Here it is worth recalling that in 2020, Facebook was sued by the Trump-era administration for acquiring WhatsApp and Instagram for the same illegal monopolization reason. The said case is scheduled to go to trial late next year. 

Now, the latest filing is merely a depiction of how the current administration is circling back to the same point again, but without concrete or convincing reasons. Unlike last time, for starters, Meta is not wanting to acquire a lionized corporate giant.

At this stage, it seems like just because Meta possesses brand value, it’s being blamed. Trying to acquire startups is not an offense. That’s usually how businesses play their cards most of the time as they ascend up the corporate ladder.

It’s all about perspective

Well, competition in the metaverse space has been getting intense with time. Acknowledging the same, Zuckerberg recently asserted that Apple could pose as a prominent completion to Meta. He believes that both the companies were in a “very deep, philosophical competition.”

Alongside, other tech giants like Microsoft and Netflix are exploring the space too. So, in order to first survive and then thrive, Meta will have to remain a step ahead in the race. And perhaps with the acquisition, Meta intended to do the same.

Just when the space has started blooming with healthy competition, FTC’s allegations have come as a spoilsport, especially to tech advocates. Aaron Levie, CEO of file storage company Box, took Twitter to opine that if the FTC is successful this time, the startups will have to bear the brunt going forward, and innovation will take a hit.

The American Economic Liberties Project, a non-profit advocate of aggressive antitrust enforcement, on the other hand, expressed approval of the lawsuit. Per the group,

“This is the agency’s first challenge to a big tech merger, and it represents its new commitment to protecting fair competition in nascent digital markets.”

Flag of faith

The agency voted 3-2 to file the lawsuit in a federal court in California. Notably, the 5 members comprised of two Republicans and three Democrats including Chair Lina Khan. FTC’s official press release did not break down the vote, but Republican Commissioner Christine Wilson took Twitter to reveal that she was one of the two “dissenting” votes.
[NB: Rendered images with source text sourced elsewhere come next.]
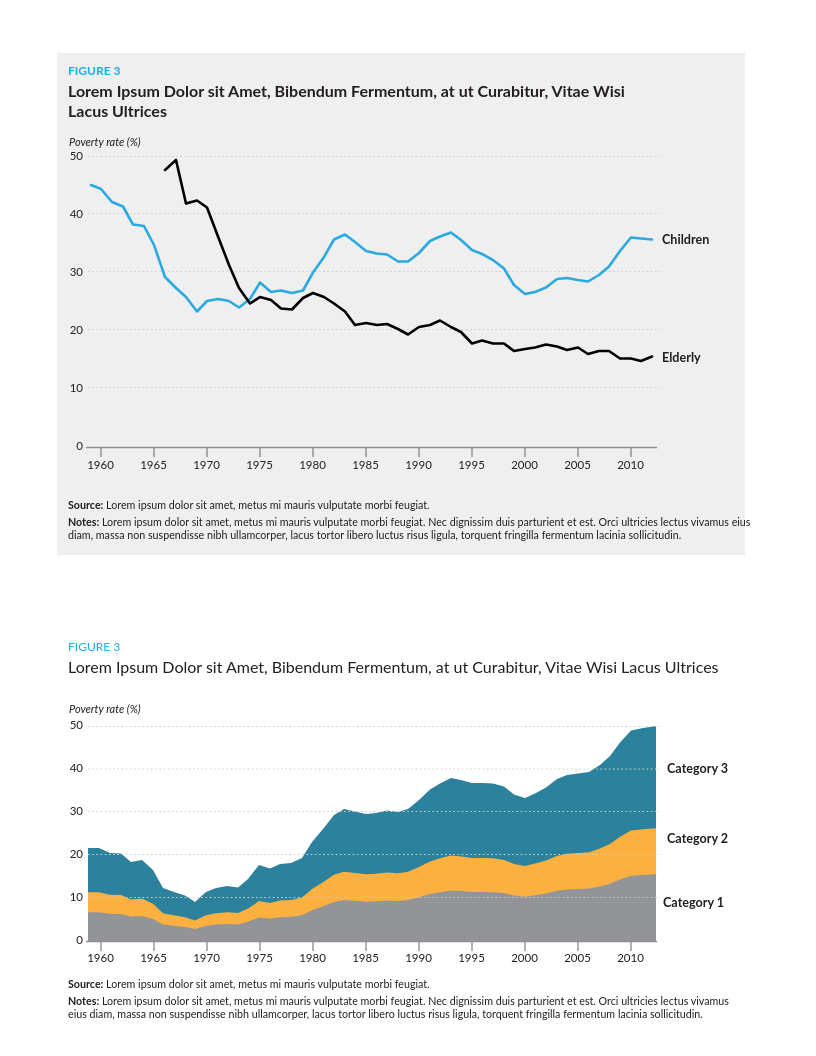
<!DOCTYPE html>
<html lang="en">
<head>
<meta charset="utf-8">
<title>Figure 3 charts</title>
<style>
:root {
  --ink: #231f20;
  --accent: #14adec;
  --panel: #efefef;
  --grid: #cdcdcd;
  --axis: #8f8f8f;
  --children: #2ba9e1;
  --elderly: #000;
  --category-1: #939498;
  --category-2: #fcb040;
  --category-3: #2c819d;
}
* { box-sizing: border-box; margin: 0; padding: 0; }
body {
  width: 816px; height: 1056px; overflow: hidden;
  padding: 53px 0 0 57px;
  background: #fff; color: var(--ink);
  font-family: Lato, "Open Sans", sans-serif;
}
.figure { width: 688px; padding-top: 11px; }
.panel { height: 502px; background: var(--panel); }
.plain { margin-top: 74px; }
.label, .title, .credits { padding-left: 11px; white-space: nowrap; }
.label { font-size: 12px; line-height: 14px; font-weight: 400; color: var(--accent); }
.title { margin-top: 3px; font-size: 16px; line-height: 20px; font-weight: 400; }
.panel .label, .panel .title { font-weight: 700; }
.credits { font-size: 10.7px; line-height: 13px; }
.credits p + p { margin-top: 4px; }
.chart { position: relative; width: 688px; }
.panel .chart { height: 340px; margin: 14px 0 23px; }
.plain .chart { height: 263px; margin: 25px 0 12px; }
.plot { position: absolute; inset: 0; }
.unit { position: absolute; left: 12px; top: 0; font-size: 11px; line-height: 14px; font-style: italic; }
.values, .years { position: absolute; list-style: none; font-size: 11.5px; line-height: 14px; }
.values { left: 0; width: 26px; display: flex; flex-direction: column; justify-content: space-between; text-align: right; }
.panel .values { top: 14px; height: 304px; }
.plain .values { top: 16px; height: 229px; }
.years { left: 17px; bottom: 3px; width: 583px; display: grid; grid-template-columns: repeat(11, 53px); text-align: center; }
.plain .years { bottom: 0; }
.series { position: absolute; font-size: 12.6px; line-height: 16px; font-weight: 700; white-space: nowrap; }
.grid { stroke: var(--grid); stroke-width: 1.2; stroke-dasharray: 1.6 2.6; }
.axis { stroke: var(--axis); stroke-width: 1.4; }
.line { fill: none; stroke-width: 2.6; stroke-linejoin: round; stroke-linecap: round; }
</style>
</head>
<body>
<figure class="figure panel">
  <p class="label">FIGURE 3</p>
  <h2 class="title">Lorem Ipsum Dolor sit Amet, Bibendum Fermentum, at ut Curabitur, Vitae Wisi<br>Lacus Ultrices</h2>
  <div class="chart">
    <svg class="plot" width="688" height="340" viewBox="57 135 688 340" role="img" aria-label="Line chart of poverty rate for children and elderly">
      <defs>
        <line id="tick" y2="9"/>
        <g id="ticks">
          <use href="#tick" x="101"/><use href="#tick" x="154"/><use href="#tick" x="207"/><use href="#tick" x="260"/><use href="#tick" x="313"/><use href="#tick" x="366"/><use href="#tick" x="419"/><use href="#tick" x="472"/><use href="#tick" x="525"/><use href="#tick" x="578"/><use href="#tick" x="631"/>
        </g>
      </defs>
      <g class="grid">
        <line x1="88" y1="156.5" x2="660" y2="156.5"/>
        <line x1="88" y1="213.5" x2="660" y2="213.5"/>
        <line x1="88" y1="271.5" x2="660" y2="271.5"/>
        <line x1="88" y1="329.5" x2="660" y2="329.5"/>
        <line x1="88" y1="387.5" x2="660" y2="387.5"/>
      </g>
      <g class="axis">
        <line x1="86" y1="447.5" x2="657" y2="447.5"/>
        <use href="#ticks" y="448"/>
      </g>
      <polyline class="line" stroke="var(--children)" points="91,185 101,189 112,202 123,206.5 133,224.5 144,226 154,245 165,277 176,288 186,297 197,311.5 207,301 218,299 229,301 239,307.5 250,299 260,282.5 271,292 281,290.5 292,293 303,290.5 313,272.5 324,257 334,239.5 345,234.5 355,242 366,251 377,253.5 387,254.5 398,261.5 408,261.5 419,253 430,241 440,236.5 451,232.5 461,240 472,250 482,254 493,260 504,268.5 514,285 525,294 535,292 546,287.5 557,279 567,278 578,280 588,281.5 599,275 609,266.5 620,251 631,237.5 641,238.5 652,239.5"/>
      <polyline class="line" stroke="var(--elderly)" points="165,170 176,160 186,203.5 197,200.5 207,207.5 218,236.5 229,265 239,288 250,303.5 260,297 271,300 281,308.5 292,309.5 303,298 313,293 324,297 334,303.5 345,311.5 355,325 366,323 377,325 387,324 398,329 408,334.5 419,327 430,325 440,320.5 451,327 461,332 472,343.5 482,340.5 493,343.5 504,343.5 514,351 525,349 535,347.5 546,344.5 557,346.5 567,350 578,347.5 588,354 599,351 609,351 620,358.5 631,358.5 641,361 652,356.5"/>
    </svg>
    <p class="unit">Poverty rate (%)</p>
    <ul class="values"><li>50</li><li>40</li><li>30</li><li>20</li><li>10</li><li>0</li></ul>
    <ul class="years"><li>1960</li><li>1965</li><li>1970</li><li>1975</li><li>1980</li><li>1985</li><li>1990</li><li>1995</li><li>2000</li><li>2005</li><li>2010</li></ul>
    <p class="series" style="left:605px;top:97px">Children</p>
    <p class="series" style="left:605px;top:215px">Elderly</p>
  </div>
  <figcaption class="credits">
    <p><b>Source:</b> Lorem ipsum dolor sit amet, metus mi mauris vulputate morbi feugiat.</p>
    <p><b>Notes:</b> Lorem ipsum dolor sit amet, metus mi mauris vulputate morbi feugiat. Nec dignissim duis parturient et est. Orci ultricies lectus vivamus eius<br>diam, massa non suspendisse nibh ullamcorper, lacus tortor libero luctus risus ligula, torquent fringilla fermentum lacinia sollicitudin.</p>
  </figcaption>
</figure>

<figure class="figure plain">
  <p class="label">FIGURE 3</p>
  <h2 class="title">Lorem Ipsum Dolor sit Amet, Bibendum Fermentum, at ut Curabitur, Vitae Wisi Lacus Ultrices</h2>
  <div class="chart">
    <svg class="plot" width="688" height="263" viewBox="57 702 688 263" role="img" aria-label="Stacked area chart of poverty rate in three categories">
      <defs>
        <polygon id="area" points="88,941 88,848 99,848 110,853 121,853.5 131,862 142,860 153,870 163,888 174,892 185,895.5 195,902 206,892 216,888 227,886 238,887.5 248,879 259,865 270,868.5 280,864 291,863 302,858 312,842 323,829 334,815 344,809 355,811.5 366,814 376,813 387,810.5 398,812 408,809 419,800 430,789.5 440,783.5 451,778 461,780 472,783 482,783 493,783.5 504,786.5 514,794.5 525,798 535,793.5 546,787.5 557,779 567,775 578,773.5 589,772 600,765 610,756 620,742.5 631,730.5 643,728 656,726 656,941"/>
      </defs>
      <use href="#area" fill="var(--category-3)"/>
      <use href="#area" fill="var(--category-2)" transform="translate(0 447) scale(1 .525)"/>
      <use href="#area" fill="var(--category-1)" transform="translate(0 649.3) scale(1 .31)"/>
      <g class="grid">
        <line x1="88" y1="726.5" x2="660" y2="726.5"/>
        <line x1="88" y1="769" x2="660" y2="769"/>
        <line x1="88" y1="811.5" x2="660" y2="811.5"/>
        <line x1="88" y1="854.5" x2="660" y2="854.5"/>
        <line x1="88" y1="897.5" x2="660" y2="897.5"/>
      </g>
      <g class="axis">
        <line x1="86" y1="941.5" x2="657" y2="941.5"/>
        <use href="#ticks" y="942"/>
      </g>
    </svg>
    <p class="unit">Poverty rate (%)</p>
    <ul class="values"><li>50</li><li>40</li><li>30</li><li>20</li><li>10</li><li>0</li></ul>
    <ul class="years"><li>1960</li><li>1965</li><li>1970</li><li>1975</li><li>1980</li><li>1985</li><li>1990</li><li>1995</li><li>2000</li><li>2005</li><li>2010</li></ul>
    <p class="series" style="left:610px;top:59px">Category 3</p>
    <p class="series" style="left:610px;top:129px">Category 2</p>
    <p class="series" style="left:606px;top:193px">Category 1</p>
  </div>
  <figcaption class="credits">
    <p><b>Source:</b> Lorem ipsum dolor sit amet, metus mi mauris vulputate morbi feugiat.</p>
    <p><b>Notes:</b> Lorem ipsum dolor sit amet, metus mi mauris vulputate morbi feugiat. Nec dignissim duis parturient et est. Orci ultricies lectus vivamus<br>eius diam, massa non suspendisse nibh ullamcorper, lacus tortor libero luctus risus ligula, torquent fringilla fermentum lacinia sollicitudin.</p>
  </figcaption>
</figure>
</body>
</html>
The past serves as a testament to how companies have fought tooth and nail with regulatory agencies to merely keep their heads above water. In fact, firms like Ripple and Grayscale continue to pursue cases against the Securities and Exchange Commission with the intention of being heard. And now, looks like Meta has no option left, other than treading on the same path for the greater good.